The window installation in MACBA, Plaça dels Angels, in the curving glass wall adjacent to the museum entrance, is especially interesting. Made in the same year, it bore some resemblance to the Sydney billboards in its formal variety; its abstract qualities were evident due to the verticality of the windowpanes. The strips of imagery that they framed cropped the different colors, delineations, and textures of clothing worn by those recently photographed just outside in the Plaça dels Angels. Heads and hands were emotionally expressive, as might be expected from this Latin culture, and elicited an empathetic response. So too the larger-than-life scale of this work overall and its embracing arc. Plaça dels Angels was the backdrop here, twice. It was in the images, and through them in actuality, while the museum environment – which provided the point of view for these pictures, of the pictures – was very familiar in its white walled minimalism.
Streuli’s location of window installations in museums, between dedicated art space and a relatively chaotic (non-art) world, neatly exemplifies an aesthetic proposition that assumes and asserts continuity between them. He plays off the conventional notion whereby a work of art is thought of as a metaphorical window onto another world, transcendent somehow, and instead uses real windows that reveal the same real world he represents. By doing so, he is not repudiating the museum, but rather encouraging a proper grasp, an understanding of it as an all-too-human institution that defines this thing called art. Streuli’s work can easily be assimilated into museum strategies for the development of new audiences-and why not?-but clearly he would want to avoid bad faith in the process.

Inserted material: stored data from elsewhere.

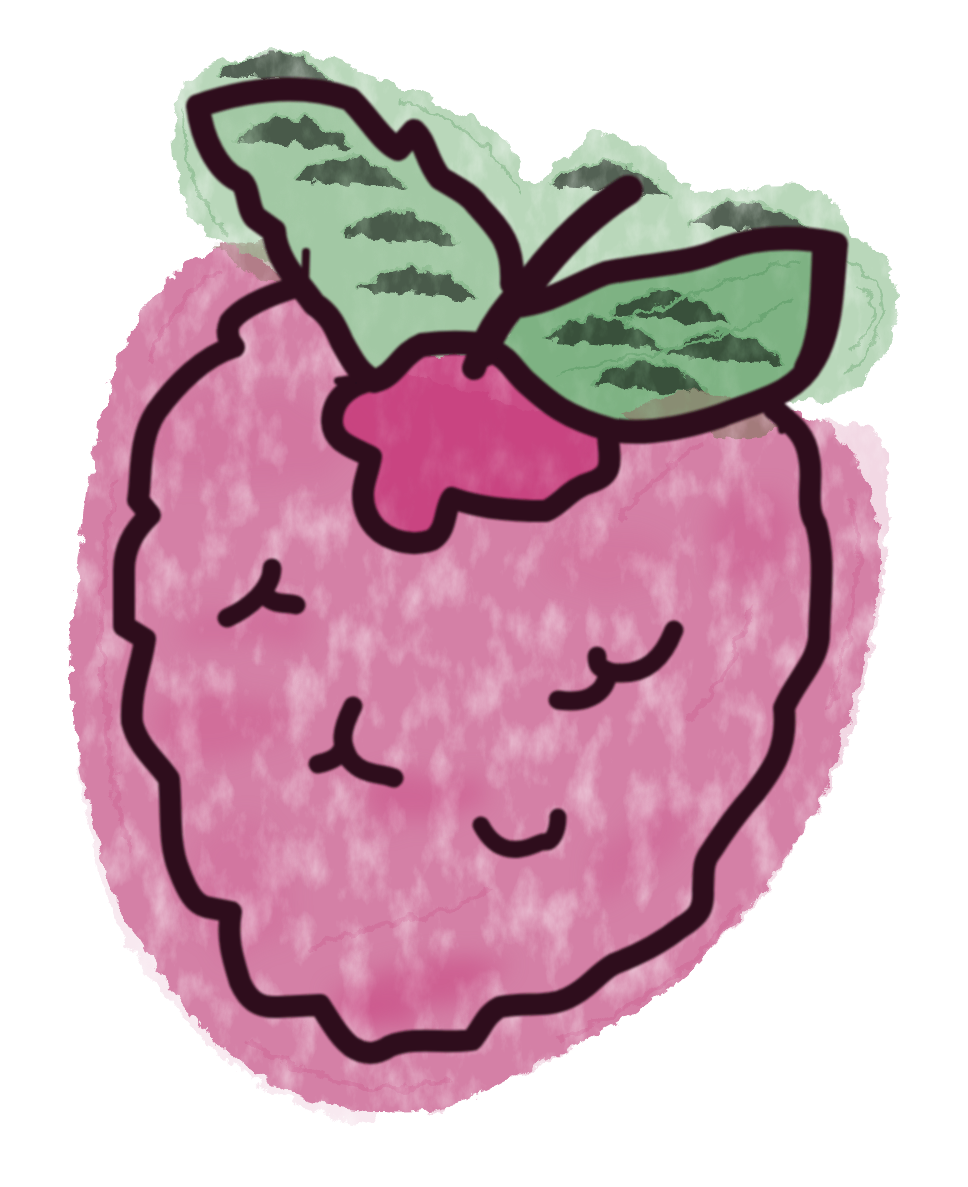
<!DOCTYPE html>
<html lang="en">
<head>
<meta charset="utf-8">
<title>Sleepy berry</title>
<style>
:root {
  --paper: #ffffff;
  --berry: #d480a6;
  --berry-deep: #c8417f;
  --berry-pale: #e3a9c3;
  --leaf: #a3c9a5;
  --leaf-pale: #b9d7ba;
  --leaf-deep: #7fb283;
  --overlap: #8f7a6a;
  --ink: #2d101c;
}
html, body { margin: 0; background: var(--paper); overflow: hidden; }
.berry-art { display: block; width: 968px; height: 1187px; }
.berry { fill: var(--berry); }
.berry-pale { fill: var(--berry-pale); }
.berry-deep { fill: var(--berry-deep); }
.leaf { fill: var(--leaf); }
.leaf-pale { fill: var(--leaf-pale); }
.leaf-deep { fill: var(--leaf-deep); }
.overlap { fill: var(--overlap); }
.ink path { fill: none; stroke: var(--ink); stroke-linecap: round; stroke-linejoin: round; }
.strokes path { fill: none; stroke-linecap: round; }
</style>
</head>
<body>
<svg class="berry-art" viewBox="0 0 968 1187" role="img" aria-label="Smiling strawberry with two green leaves, painted in watercolour with a thick dark outline">
  <defs>
    <filter id="wash" x="-10%" y="-10%" width="120%" height="120%" color-interpolation-filters="sRGB">
      <feTurbulence type="fractalNoise" baseFrequency="0.06" numOctaves="4" seed="4" result="edge"/>
      <feDisplacementMap in="SourceGraphic" in2="edge" scale="16" xChannelSelector="R" yChannelSelector="G" result="rough"/>
      <feTurbulence type="fractalNoise" baseFrequency="0.035 0.018" numOctaves="5" seed="11"/>
      <feColorMatrix values="0 0 0 0 0  0 0 0 0 0  0 0 0 0 0  1.1 0 0 0 0.42" result="grain"/>
      <feComposite in="rough" in2="grain" operator="in"/>
    </filter>
    <filter id="bloom" x="-40%" y="-40%" width="180%" height="180%" color-interpolation-filters="sRGB">
      <feTurbulence type="fractalNoise" baseFrequency="0.03" numOctaves="4" seed="8" result="edge"/>
      <feDisplacementMap in="SourceGraphic" in2="edge" scale="40" xChannelSelector="R" yChannelSelector="G"/>
      <feGaussianBlur stdDeviation="11"/>
    </filter>
    <filter id="marker" x="-5%" y="-5%" width="110%" height="110%">
      <feGaussianBlur stdDeviation="0.9"/>
    </filter>
    <path id="berry-shape" d="M240 243C205 243 170 270 142 314C112 362 100 410 92 465C80 530 74 600 70 660C68 730 86 800 103 860C118 920 160 975 205 1030C250 1082 310 1112 385 1111C450 1116 490 1090 540 1062C590 1040 640 1015 690 970C740 915 785 870 815 812C840 755 850 715 862 670C880 610 888 550 870 490C855 445 830 418 800 414L700 395L560 420L400 370L310 300Z"/>
    <path id="left-leaf" d="M198 107C240 92 300 82 352 98C366 118 384 140 400 148L414 129C424 140 428 158 440 176C478 198 510 228 514 262L508 300L470 350L410 345L372 376C348 360 340 326 312 302C290 280 286 258 268 232L255 215L240 178C212 170 198 130 198 107Z"/>
    <path id="right-leaf" d="M498 352L522 306C560 300 582 276 620 270C665 272 705 250 752 240L834 244C830 300 826 352 800 384C750 404 690 430 622 432C560 416 540 400 498 352Z"/>
    <path id="cap" d="M372 380L410 350L484 344C515 380 550 404 605 428V475C580 484 566 500 548 511L470 504C455 496 450 504 443 521C436 543 400 545 383 532C362 515 364 494 369 461C352 444 332 440 334 420C334 398 350 386 372 380Z"/>
    <path id="brush-arc" d="M0 0C30 -30 80 -35 120 10"/>
  </defs>

  <rect width="968" height="1187" fill="var(--paper)"/>

  <g id="berry-wash">
    <g filter="url(#wash)">
      <path class="berry-pale" opacity=".45" d="M800 425C840 412 884 428 888 456C890 530 884 610 864 680C850 760 810 830 770 885C700 970 600 1040 520 1075L430 1114L800 600Z"/>
      <path class="berry-pale" opacity=".25" d="M70 640C72 760 84 850 120 930C180 1030 260 1110 372 1126L390 1080L150 760Z"/>
      <use href="#berry-shape" class="berry"/>
    </g>
    <g class="berry-deep" filter="url(#bloom)">
      <ellipse cx="752" cy="540" rx="42" ry="50" opacity=".32"/>
      <ellipse cx="215" cy="725" rx="70" ry="34" opacity=".28"/>
      <ellipse cx="255" cy="625" rx="70" ry="18" opacity=".25"/>
      <ellipse cx="425" cy="800" rx="62" ry="24" opacity=".4"/>
      <ellipse cx="420" cy="985" rx="90" ry="24" opacity=".5" transform="rotate(-14 420 985)"/>
      <ellipse cx="380" cy="1018" rx="45" ry="16" opacity=".4"/>
      <ellipse cx="640" cy="850" rx="70" ry="26" opacity=".25" transform="rotate(-45 640 850)"/>
      <ellipse cx="250" cy="440" rx="110" ry="50" opacity=".14"/>
      <ellipse cx="600" cy="560" rx="60" ry="36" opacity=".12"/>
      <ellipse cx="240" cy="890" rx="50" ry="70" opacity=".15"/>
    </g>
    <g class="strokes" filter="url(#wash)" stroke="var(--berry-deep)" stroke-width="5" opacity=".2">
      <path d="M115 480C95 590 96 720 128 850"/>
      <path d="M250 1040C310 1085 380 1098 450 1080"/>
      <path d="M560 1040C640 1010 700 960 740 905"/>
      <path d="M620 520C650 480 670 465 700 445"/>
      <path d="M690 720C720 680 740 650 750 610"/>
      <path d="M310 950C370 920 430 925 490 890"/>
      <path d="M850 500C866 560 852 640 830 710"/>
      <path d="M150 360C165 320 190 290 220 270"/>
    </g>
    <use href="#cap" class="berry-deep" opacity=".88" filter="url(#wash)"/>
    <use href="#cap" class="berry-deep" opacity=".5"/>
  </g>

  <g id="leaf-wash">
    <g filter="url(#wash)">
      <path class="leaf-pale" d="M212 240C180 210 168 160 174 104C180 72 215 58 270 54C330 48 365 74 400 88C450 104 490 124 512 152C522 164 526 178 534 186C556 164 580 148 595 130C625 136 660 152 690 192C730 192 780 180 812 188C840 198 848 222 850 238C888 250 900 280 898 310C890 360 862 394 826 402L780 400C740 412 700 426 640 428C580 420 530 390 500 356L400 360L374 372L345 330L296 270Z"/>
    </g>
    <g filter="url(#wash)">
      <use href="#left-leaf" class="leaf"/>
      <use href="#right-leaf" class="leaf-deep"/>
    </g>
    <use href="#left-leaf" class="leaf" opacity=".55"/>
    <use href="#right-leaf" class="leaf-deep" opacity=".55"/>
    <g class="strokes" filter="url(#wash)" stroke="var(--leaf-deep)" stroke-width="3" opacity=".55">
      <use href="#brush-arc" x="235" y="140"/>
      <use href="#brush-arc" x="290" y="180"/>
      <use href="#brush-arc" x="340" y="235"/>
      <use href="#brush-arc" x="360" y="290"/>
      <use href="#brush-arc" x="215" y="75"/>
      <use href="#brush-arc" x="550" y="185"/>
      <use href="#brush-arc" x="690" y="225"/>
      <path d="M845 260C895 280 895 340 845 372"/>
      <path d="M855 285C880 300 878 330 850 350"/>
      <path d="M184 110C182 165 198 205 228 235"/>
      <path d="M400 100C460 120 500 150 520 195"/>
    </g>
    <g class="strokes" filter="url(#wash)" stroke="#5c9b66" stroke-width="3" opacity=".55">
      <use href="#brush-arc" x="545" y="340"/>
      <use href="#brush-arc" x="610" y="315"/>
      <use href="#brush-arc" x="665" y="355"/>
      <use href="#brush-arc" x="590" y="385"/>
      <path d="M560 375C640 350 720 350 790 300"/>
      <path d="M620 320C690 300 740 270 800 262"/>
    </g>
    <g class="overlap" filter="url(#wash)">
      <path opacity=".65" d="M620 412C650 398 680 388 720 394L745 402C715 416 680 424 635 426Z"/>
      <path opacity=".7" d="M700 425L762 402L778 430C755 442 725 442 700 432Z"/>
      <path opacity=".5" d="M214 246L262 244L292 286C270 286 240 270 214 246Z"/>
    </g>
  </g>

  <g id="outline" class="ink" filter="url(#marker)">
    <g stroke-width="22">
      <path d="M300 286C268 295 240 308 230 322Q224 336 234 347C204 356 176 384 156 412C138 440 142 474 138 500L150 515C134 530 124 548 124 570L124 626L145 639C142 664 130 690 132 722C138 748 158 762 169 779C172 810 168 844 179 870C188 894 195 904 206 907L231 912C226 940 234 962 240 982C248 1000 258 1008 278 1007L320 1005C332 1024 340 1038 352 1047C366 1056 378 1054 390 1046C415 1036 446 1044 472 1040C482 1028 486 1014 500 1007C525 1002 548 1008 568 998C590 988 596 974 614 964C640 954 660 944 680 928C700 916 704 908 703 890C704 872 702 862 712 850C726 828 738 812 754 794C772 770 788 750 784 708C796 680 816 664 819 638C820 594 826 560 816 524C804 506 814 480 809 458C806 434 792 424 774 409"/>
      <path d="M372 380C347 386 332 400 332 422C333 442 350 446 371 457C368 476 358 490 366 512C376 540 410 548 432 540C448 530 444 508 452 498C474 506 500 511 546 511C562 504 570 488 592 482C614 474 610 462 608 436"/>
    </g>
    <g stroke-width="24">
      <path d="M198 106C245 90 300 82 350 99C368 116 382 142 398 149L414 131C426 142 426 160 440 178C456 188 470 194 478 206C500 230 514 244 512 284M198 106C202 140 218 170 238 180C250 184 246 208 256 218L274 231C276 262 304 288 314 304C330 314 336 328 342 342C354 364 360 374 374 381C396 376 400 354 422 345C446 342 470 342 492 346"/>
      <path d="M514 306C550 304 580 282 606 273C650 264 690 264 720 250C752 238 790 234 836 244C832 290 832 330 814 360C796 394 760 400 720 416C690 426 650 436 612 430C566 418 548 402 526 382C512 368 508 358 494 352" />
      <path d="M824 250C822 300 822 338 806 368"/>
      <path stroke-width="30" d="M628 190C590 214 560 244 534 278C510 306 492 326 484 352"/>
      <path d="M484 342L474 368"/>
    </g>
    <path stroke-width="8" d="M272 234L305 288L306 252M338 381L372 376M778 400L782 430"/>
  </g>

  <g id="face" class="ink" filter="url(#marker)" stroke-width="19">
    <path d="M272 568C272 588 250 608 227 618M266 596C276 606 286 602 296 605"/>
    <path d="M353 706C340 732 340 744 350 760C364 776 378 772 394 778M342 750C338 758 328 762 318 764"/>
    <path d="M674 630C664 656 646 678 610 672C598 668 597 664 597 656M608 674C604 696 584 704 558 700"/>
    <path stroke-width="17" d="M481 825C492 846 506 851 520 849C532 848 542 840 546 842C552 842 558 832 558 817"/>
  </g>
</svg>
</body>
</html>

Like the window installations, Beat Streuli’s pictures in pictures in this book counteract illusion. His works are his subjects here, as much as they are art objects, as much as the people, the streets, the cars, and the architecture that feature in them. He differentiates between the contexts within which he operates, between the city center and the suburbs, between the museum interior and the desert, but is not applying a hierarchical system that descends from fine, or “high,” art. Indeed, his work anticipates a time when such a system will break down, as it must, and museums will become as empty and as redundant as Petra. Meanwhile, we are where we are, and Streuli is among those most interested, and ready to document that fact.